He also gives the story of journalist Chadwick Moore, who was sacked by the gay mainstream after showing intellectually balanced appreciation for Milo Yiannopoulos.  In fact, if you actually read Milo’s book (“Dangerous”), it is not as extreme as everyone thinks. 

Likewise, he sympathizes with James Damore – whose work I have mixed feelings about.  The comments on Sullivan’s article are not sympathetic.

The problem is that for many people, they have to stick together and live in solidarity with one another to survive – so they must become combative, and not tolerate any insults to “the group”.  That explains the malignant growth of “hate speech” as a concept. 

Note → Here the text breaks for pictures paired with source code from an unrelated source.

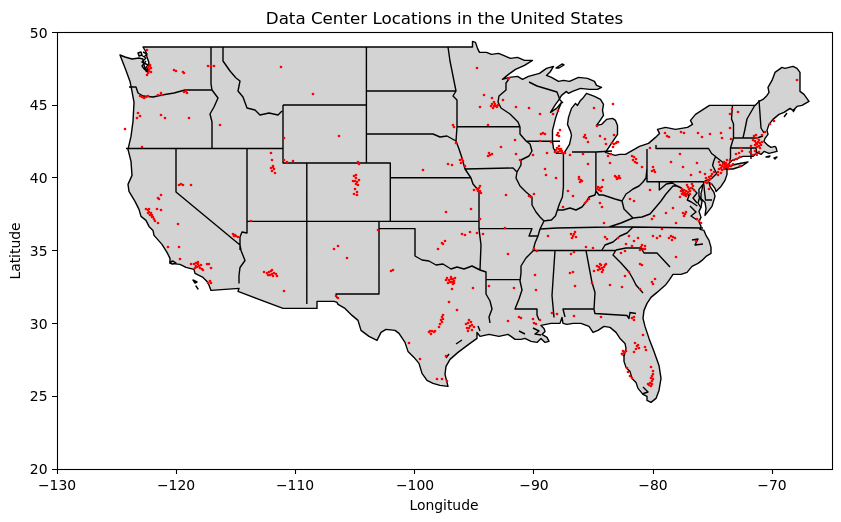
<!DOCTYPE html>
<html lang="en">
<head>
<meta charset="utf-8">
<title>Data Center Locations in the United States</title>
<style>
:root { --paper: #fff; --ink: #000; --land: #d3d3d3; --site: #f00; }
html, body { margin: 0; background: var(--paper); overflow: hidden; }
svg { display: block; width: 841px; height: 522px; }
text { font-family: "DejaVu Sans", sans-serif; font-size: 13.9px; fill: var(--ink); }
.title { font-size: 16.7px; }
.middle { text-anchor: middle; }
.end { text-anchor: end; }
.frame, .ticks { fill: none; stroke: var(--ink); stroke-width: 1.1; }
.land { fill: var(--land); stroke: var(--ink); stroke-width: 1.4; stroke-linejoin: round; }
.borders, .inlets { fill: none; stroke: var(--ink); stroke-width: 1.4; stroke-linejoin: round; }
.sites { fill: none; stroke: var(--site); stroke-width: 2.7; stroke-linecap: round; }
</style>
</head>
<body>
<svg viewBox="0 0 841 522" role="img" aria-label="Map of data center locations in the United States">
  <text class="title middle" x="444.5" y="24">Data Center Locations in the United States</text>

  <g class="land">
    <path id="mainland" d="M120 55l5 2 7 2 7-1 4 1 1 6 2 6 2 1-1-5 2-4-2-6-1-5-3-5H472.500v-5.600l3 1 2 6 2 4 7 0 5 2 7-1 5 2 7 3 7-1 7 3 8 0-8 5-9 4-7 5-6 5 7-2 8-1 5 3 6-3 11-3 7-5 7-2-3 5-4 4 5 2 7 4 5-1 6 1 9-4 9 1 7 3 2 4 5 2-4 2-8 0-9-1-8 3-4 2-2-2-5 4-3 5-3 4-5 8 6-4 5-6-3 7-3 9-3 12 0 11 1 7 3 5h6l2-1 5-8 2-9-1-4-3-7 1-7 3-9 4-5 2 2 3-5 3-3 3-4 8 3 6 3 3 5-1 6 1 5-4 6-3 4 5-1 5-5 6-1 3 2 2 5 0 9-4 6-4 6-4 6 6 2 4 1 4-1 6 0 7-4 7-4 9-3 7-6 4-4-2-4 8-2 10 2 12-2 5-3-2-4 5-6 14-9H755l4-4 4-2 4-4 2-3-1-5 4-7 3-8 7-5 3 1 8-2 4 2 3 4v19l4 3 5 7-7 4-5 1-4 4-3-2-6 4-5 2-6 5-4 5-2 6 1 4-3 4-1 3 4 4 3 2 4-1 1 1 1 4-8 2-5-2-3 3-4-2-4 4-10 0-11 4-4 4-1 4 0 6-2 6-4 6-5 5-1-3-3-4-3-2 1 4 4 6 1 4-3 10-7 9 1-7-1-6-4-4 0-5 1-4 1-5-4 5 0 7 3 5-1 6-2 4 2 6-2 4 2 5-1 3 4 1 2 5 3 5 2 7 0 6-5 3-4 4-4 3-6 3-5 6-6 2-8 0-4 6-3 4-9 8-6 5-4 6-3 7-1 8 2 8 4 12 5 13 5 14 2 13-2 12-3 8-5 4-4-2 0-4-4-2-5-6-2-6-4-4-2-7-4-4-2-6 0-5 2-8-1-5-5-5-4-6-6-5-6-1-6 4-5 2-4-6-8-3-8 0-6 1-4-1-1-6-2 6-5 0-4 0-10 2 3 3 1 3-3 3 5 3 2 4-4 1-4-4-4 4-6-1-6-3-4 1-6 0-4-3-3-2-9 2-10-2-9 2-3-4 0 6-7 5-8 6-4 3-8 7-4 7-1 8 3 12-8-1-7-2-6-3-5-7-3-10-5-6-6-6-3-9-6-9-4-3-9-1-5 3-4 8-8-4-8-6-3-10-6-5-7-7-7-4-1-2-3-1H317v7H283l-45-17 1-3-28 2-3-8-5-5-8-4-1-4-8-2-6-3-10-1 0-5-3-6-5-8-8-9-1-5-4-4-3-6-5-4-2-7-4-8-6-10-1-7 4-9-1-14-3-12 3-13 2-15 1-19-2-11-2-10-4-11z"/>
    <path id="long-island" d="M724 169l5-3 8-2 11-2-6 4-9 3z"/>
    <path id="coastal-islands" d="M170 262l3-1 3 2-4 1zM193 280l4 2-2 1zM196 286l2 3zM766 157l4-1-1 1zM774 158l3-1-2 2zM556 68l6-4 2 1-5 3zM138 53l3-1 1 3-3 1z"/>
  </g>

  <path class="borders" d="M129 87l7 0 2 6 5 3 10 1 9-2 12-2 11-3H212M211 47V84l1 6 6 8-4 9-4 7 2 8v26.500M126 148.500H283M176 148.500V192l64 53 1 5.500 4 10-5 7-1 8 0 8M247 148.500V233l-5-1-2 5v13M247 221.400H479
    M223 47V61l7 10 6 7 4 3-2 10 5 6 4 11 8 2 5 5 9-2 9 2 4-4M283 105H366.400M283 105V163H390.300V221.400M283 148.500V163M306.800 163V304M366.400 47V163M366.400 91H456M366.400 134H433l7 3 7-1 9 5M390.300 177.700H471
    M379 221.400V294H336l1 4M379 228.600H415V256l7 4 7 1 7 4 7-1 8 5 6-2 7 2 8-3 8 4
    M448 47l2 14 3 15 3 15-3 5 4 4V127l-1 14 3 8 3 9 3 11 6 9 2 6 6 7V229l2 16-1 25 6 2v22l4 7 2 8-3 8 1 6
    M457 126.700H520M465 169l48-1 4 4M479 228.600H532l-3 7.400H538M486 279.600H520
    M509 79l-3 4v7l-7 6-1 6 3 6 9 6 8 8 2 5 0 7 6 7 4 3 2 7-3 5-8 4 0 5-4 7-1 6 4 8 6 6 6 5 0 8 4 7 4 5 4 4-4 8-2 7-3 7-2 8-7 7-5 8 0 7-1 8 2 9-3 9-4 10H537l0 6 2 5
    M526 141.300H560M563.400 153V187l-1 10-3 7-2 6-2 6-4 4-8 1M557 210l6 0 7-2 6 2 6-3 4-5 3-5 6-2 1-4 3 4 4 0 6 2 6 2 7 2 4-7 3-2 4-3 6-3 4-4 3-4 1-10V149M595.900 191V152M572 152H596l16-1
    M529 82l8 4 10 3 10 3 3 8 3 3M647 168V181.800H703.500M656 145v3.500H708.600l3 5 4 3-2 5-1 4 4 8-5 5-4 3M716 157l9 7M703.500 182l4-2M703.500 182l2 18H712
    M659.300 182v8l7-6 6-1 5 3 4 2 3 6 5 1-2 5 4 2 6 4M681 188l-4-2-4 0-7 8-5 7-5 6-6 7-8 3-9 1-4-4-5-5-2-8M629 214l4 4-12 5-12 4M540 229l17-1 52-1 24 0 70 1M533 250.500H616M633 227l-6 6-7 3-7 6-8 3-3 5M616 250l10-2 15 0 3 5 13 0 13 14M616 250l-3 5 8 8 8 9 4 7 3 6 7 8
    M586 250.500l6 32 3 10-1 17 1 4 32 2 2 3 1-6 6 1M594 309H563l2 8M555 250.500l-3 45 2 22
    M732.500 105l-1 14 2 5 0 14-3 10v10l-1 3M755 105l-4 7-4 7-2 10-2 9M733 138H757l6-2M731 148H751l5 0 1 8M751 148V159M759 100l2 28 3 5"/>

  <path class="inlets" d="M141 55l5 3-4 4 6 3-3 4 4 2M143 52l4 2-3 3M146 61l-4 5 3 4M692 188l5 5-4 5 4 5M690 206l6 6-5 4 6 4M700 196l-2 7 3 5M692 240l6-1-3 6 8-1M533 328l6 3-4 3 6 1M519 331l6 3M478 326l2 5M456 344l6-4M446 358l3-4M621 353l3 3M643 387l5 5-6 2M784 117l3-4M793 112l2-3"/>

  <path class="sites" d="M147 50h0M148 67h0M150 66h0M149 69h0M151 68h0M149 71h0M148 73h0M151 72h0M147 75h0M150 65h0M174 70h0M176 71h0M184 73h0M183 72h0M211 66h0M214 66h0M208 66h0M142 97h0M144 98h0M146 97h0M140 96h0M148 96h0M158 95h0M161 93h0M162 95h0M184 92h0M186 91h0M187 93h0M138 113h0M137 118h0M140 116h0M125 129h0M161 115h0M165 118h0M142 147h0M189 118h0M220 125h0M284 138h0M281 67h0M313 94h0M339 136h0M284 160h0M287 162h0M293 161h0M358 162h0M271 153h0M272 160h0M273 166h0M274 169h0M272 171h0M275 173h0M273 167h0M271 168h0
    M354 176h0M356 178h0M355 181h0M357 182h0M353 181h0M356 184h0M359 180h0M358 185h0M354 194h0M357 195h0M355 189h0M357 192h0M359 164h0M356 175h0M179 185h0M181 184h0M183 185h0M191 185h0M161 195h0M159 199h0M158 198h0M157 209h0M161 210h0M146 209h0M148 210h0M149 212h0M151 213h0M150 215h0M152 215h0M153 217h0M154 219h0M148 213h0M152 217h0M155 221h0M149 209h0M158 223h0M178 224h0M179 247h0M168 247h0M180 259h0M191 264h0M194 264h0M196 263h0M198 264h0M199 266h0M197 267h0M200 268h0M202 269h0M196 266h0M195 268h0M201 265h0M207 264h0M209 264h0M203 270h0M208 283h0M210 281h0M211 283h0M211 268h0M198 262h0M233 234h0M235 235h0M236 236h0M234 236h0M238 237h0M251 221h0
    M264 272h0M267 273h0M269 272h0M271 271h0M272 274h0M274 273h0M276 274h0M270 275h0M272 270h0M268 275h0M273 276h0M277 276h0M284 291h0M334 249h0M338 246h0M336 296h0M338 298h0M347 258h0M391 271h0M393 270h0M378 230h0M409 343h0M420 359h0M430 331h0M432 331h0M434 332h0M431 334h0M429 332h0M435 331h0M442 317h0M443 319h0M441 320h0M442 322h0M440 324h0M443 315h0M439 327h0
    M446 280h0M449 280h0M451 279h0M453 279h0M454 281h0M452 282h0M450 282h0M455 278h0M448 283h0M453 284h0M447 278h0M451 277h0M454 283h0M452 289h0M449 302h0M457 310h0M473 288h0M466 324h0M468 323h0M470 326h0M472 325h0M469 328h0M467 328h0M471 322h0M474 327h0M468 331h0M472 330h0M469 320h0M446 356h0M437 379h0M442 379h0M447 381h0
    M442 243h0M445 241h0M443 244h0M462 234h0M465 235h0M470 232h0M477 233h0M446 212h0M438 249h0M460 160h0M462 159h0M463 161h0M461 163h0M465 166h0M452 165h0M448 164h0M423 170h0M453 125h0M454 127h0M456 143h0M479 188h0M478 191h0M480 191h0M481 193h0M477 189h0M480 186h0M474 190h0M471 209h0M488 156h0M490 155h0M492 154h0M489 153h0M501 147h0M515 140h0M520 160h0M516 154h0M506 195h0M534 194h0M531 197h0M529 196h0M480 219h0M508 254h0M505 228h0M483 234h0M508 79h0M477 68h0M509 78h0
    M492 104h0M494 106h0M495 104h0M496 106h0M497 107h0M493 108h0M491 106h0M494 102h0M498 105h0M484 95h0M492 98h0M488 125h0M503 100h0M480 107h0M516 107h0M529 108h0M540 114h0M543 133h0M545 134h0M541 134h0M558 111h0M553 114h0M558 133h0M559 136h0M557 135h0M560 130h0M557 148h0M559 149h0M560 151h0M562 151h0M558 152h0M556 150h0M561 149h0M563 153h0M555 152h0M559 146h0M562 153h0M547 153h0M533 155h0M546 175h0M545 169h0M556 178h0M540 141h0M551 142h0
    M565 153h0M570 155h0M579 179h0M581 180h0M580 182h0M582 181h0M579 177h0M583 154h0M588 164h0M563 207h0M585 203h0M587 201h0M589 199h0M573 196h0M568 191h0M584 137h0M586 138h0M585 135h0M600 136h0M614 135h0M617 142h0M614 144h0M616 143h0M612 143h0M613 147h0M618 142h0M588 142h0M605 139h0M594 108h0M597 126h0M613 104h0M606 144h0M597 189h0M599 190h0M600 188h0M601 191h0M598 187h0M602 187h0M603 180h0M616 177h0M618 178h0M620 178h0M617 179h0M619 176h0M615 176h0M608 156h0M611 154h0M632 156h0M634 157h0M636 159h0M635 162h0M633 160h0M637 163h0M642 167h0M610 163h0M600 203h0M602 207h0M630 199h0M634 201h0M650 190h0
    M652 171h0M654 170h0M655 172h0M653 167h0M650 148h0M667 136h0M669 137h0M665 133h0M681 132h0M684 133h0M698 133h0M702 137h0M710 134h0M722 138h0M731 139h0M730 114h0M730 128h0M738 112h0M732 109h0M721 133h0M683 167h0M691 175h0M697 163h0M700 172h0M705 174h0M671 162h0M680 154h0M706 178h0M709 177h0M711 176h0M710 179h0M708 180h0M712 174h0M714 172h0M707 183h0M705 182h0M711 170h0
    M718 172h0M719 169h0M721 168h0M722 166h0M724 167h0M725 165h0M726 167h0M727 165h0M723 164h0M720 165h0M728 167h0M724 162h0M726 163h0M722 170h0M724 169h0M719 162h0M729 164h0M731 166h0M733 164h0M734 160h0M737 159h0M740 157h0M739 153h0M742 151h0M740 166h0M730 161h0M727 160h0M729 169h0M718 175h0M721 173h0M741 148h0M736 154h0M750 152h0M753 155h0M756 154h0M755 151h0M751 146h0
    M753 140h0M755 141h0M756 143h0M758 142h0M760 143h0M761 145h0M759 146h0M757 144h0M755 145h0M759 140h0M757 138h0M762 142h0M760 148h0M754 136h0M756 135h0M765 132h0M770 124h0M774 121h0M797 80h0M762 135h0M759 152h0M757 147h0
    M681 191h0M683 192h0M684 190h0M685 193h0M686 191h0M687 194h0M688 192h0M689 189h0M690 191h0M684 195h0M686 196h0M682 189h0M688 187h0M691 188h0M693 186h0M692 184h0M690 194h0M682 194h0M680 197h0M687 185h0M694 190h0M683 213h0M685 214h0M684 216h0M686 212h0M697 219h0M699 221h0M701 223h0M666 213h0M654 216h0M673 208h0M652 219h0M662 229h0M676 223h0M711 184h0M709 189h0
    M671 236h0M673 237h0M675 238h0M672 240h0M669 238h0M660 236h0M657 238h0M653 236h0M645 249h0M641 247h0M643 249h0M640 250h0M642 245h0M638 238h0M634 241h0M629 236h0M626 244h0M618 238h0M645 246h0M676 257h0M696 241h0M632 246h0M621 253h0M625 251h0M640 264h0M642 265h0M655 279h0M652 282h0M653 284h0M625 276h0M629 272h0
    M597 266h0M599 267h0M600 269h0M602 268h0M604 267h0M603 270h0M601 265h0M605 265h0M598 270h0M602 272h0M600 264h0M606 264h0M594 271h0M592 283h0M610 285h0M622 287h0M640 289h0M586 247h0M593 248h0M571 234h0M573 236h0M574 234h0M572 238h0M576 237h0M575 232h0M607 239h0M605 237h0M604 223h0M548 236h0M534 249h0M537 251h0M574 252h0M571 254h0M573 272h0M570 273h0M575 286h0M536 290h0M535 275h0M552 313h0M557 314h0M574 316h0M601 317h0
    M489 286h0M514 288h0M519 317h0M521 318h0M534 323h0M536 324h0M508 321h0M533 319h0M540 320h0M632 318h0M634 320h0M634 317h0M643 335h0M645 347h0M635 343h0M637 346h0M639 348h0M636 349h0M638 345h0M623 351h0M625 352h0M622 354h0M626 351h0M624 353h0M634 352h0M627 368h0M630 376h0M632 378h0M651 367h0M653 371h0M652 376h0M651 378h0M653 379h0M652 381h0M650 383h0M652 384h0M649 385h0M651 386h0M648 384h0M653 374h0M646 350h0M628 372h0"/>

  <rect class="frame" x="57.500" y="32.500" width="775" height="437"/>
  <path class="ticks" d="M57.500 469v5M176.500 469v5M295.500 469v5M414.500 469v5M533.500 469v5M653.500 469v5M772.500 469v5M57 32.500h-5M57 105.500h-5M57 177.500h-5M57 250.500h-5M57 323.500h-5M57 396.500h-5M57 469.500h-5"/>

  <g class="longitude-axis middle">
    <text x="57" y="490">−130</text>
    <text x="176" y="490">−120</text>
    <text x="295" y="490">−110</text>
    <text x="415" y="490">−100</text>
    <text x="534" y="490">−90</text>
    <text x="653" y="490">−80</text>
    <text x="772" y="490">−70</text>
    <text x="444" y="510">Longitude</text>
  </g>
  <g class="latitude-axis end">
    <text x="47.500" y="37.500">50</text>
    <text x="47.500" y="110">45</text>
    <text x="47.500" y="183">40</text>
    <text x="47.500" y="256">35</text>
    <text x="47.500" y="329">30</text>
    <text x="47.500" y="401">25</text>
    <text x="47.500" y="474">20</text>
  </g>
  <text class="middle" transform="translate(20 251) rotate(-90)">Latitude</text>
</svg>
</body>
</html>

Sullivan describes two mega-tribes: the urban-coastal (globalist and intellectually elite), vs. the rural (local and socially driven).  He notes that the end of conscription after the Vietnam war helped keep the tribes apart (and like me, Sullivan made this point in the 1990s during the debate over gays in the military). 

I have to admit that I snicker with some degree of personal contempt when I hear people chanting “lock her up” at Trump rallies, as if they were Manchurian zombies who had abandoned their own personhoods.

But tribal social orientation – and the capacity to put the local group above the self, and regard outsiders as enemies (even if that feeds racism) probably got hardwired into the genes of most people in pre-modern generations.  Some of us seem to have fewer of these genes, stand out, and find ourselves watching our backs.
Sullivan recommends “individuality” as opposed to individualism (in 2004, people were just starting to talk about hyperindividualism  -- Ayn Rand style – as the opposite of solidarity).  And he recommends forgiveness.

Monday, October 01, 2018

City of Philadelphia has literacy program offering books to families with newborn babies, and literacy by all by fourth grade

The City of Philadephia Department of Public Health has announced a couple of literacy programs in a press release today.

One of these is “Read by 4th”, which means “Read by Fourth Grade”, with site (no https yet) here  It is offered with the sponsorship of the Free Library of Philadelphia.

There is also a “Baby Book Club” which will distribute children’s books and other literacy materials to every family with newborns in Philadelphia.

The press release from Lauren Ryder from the Department of Public Health did not have a URL to give, so here is a brief excerpt:

“The Health Department will be working with medical staff from each of the city’s six delivery hospitals to ensure every infant born in one of the centers will leave home with at least one book appropriate for babies to start his or her first library.
“Books will be in English and Spanish and will be distributed based on inventory and family preference. The books will also include a code for parents to sign up for a free one-year subscription for National Wildlife Foundation magazines for babies.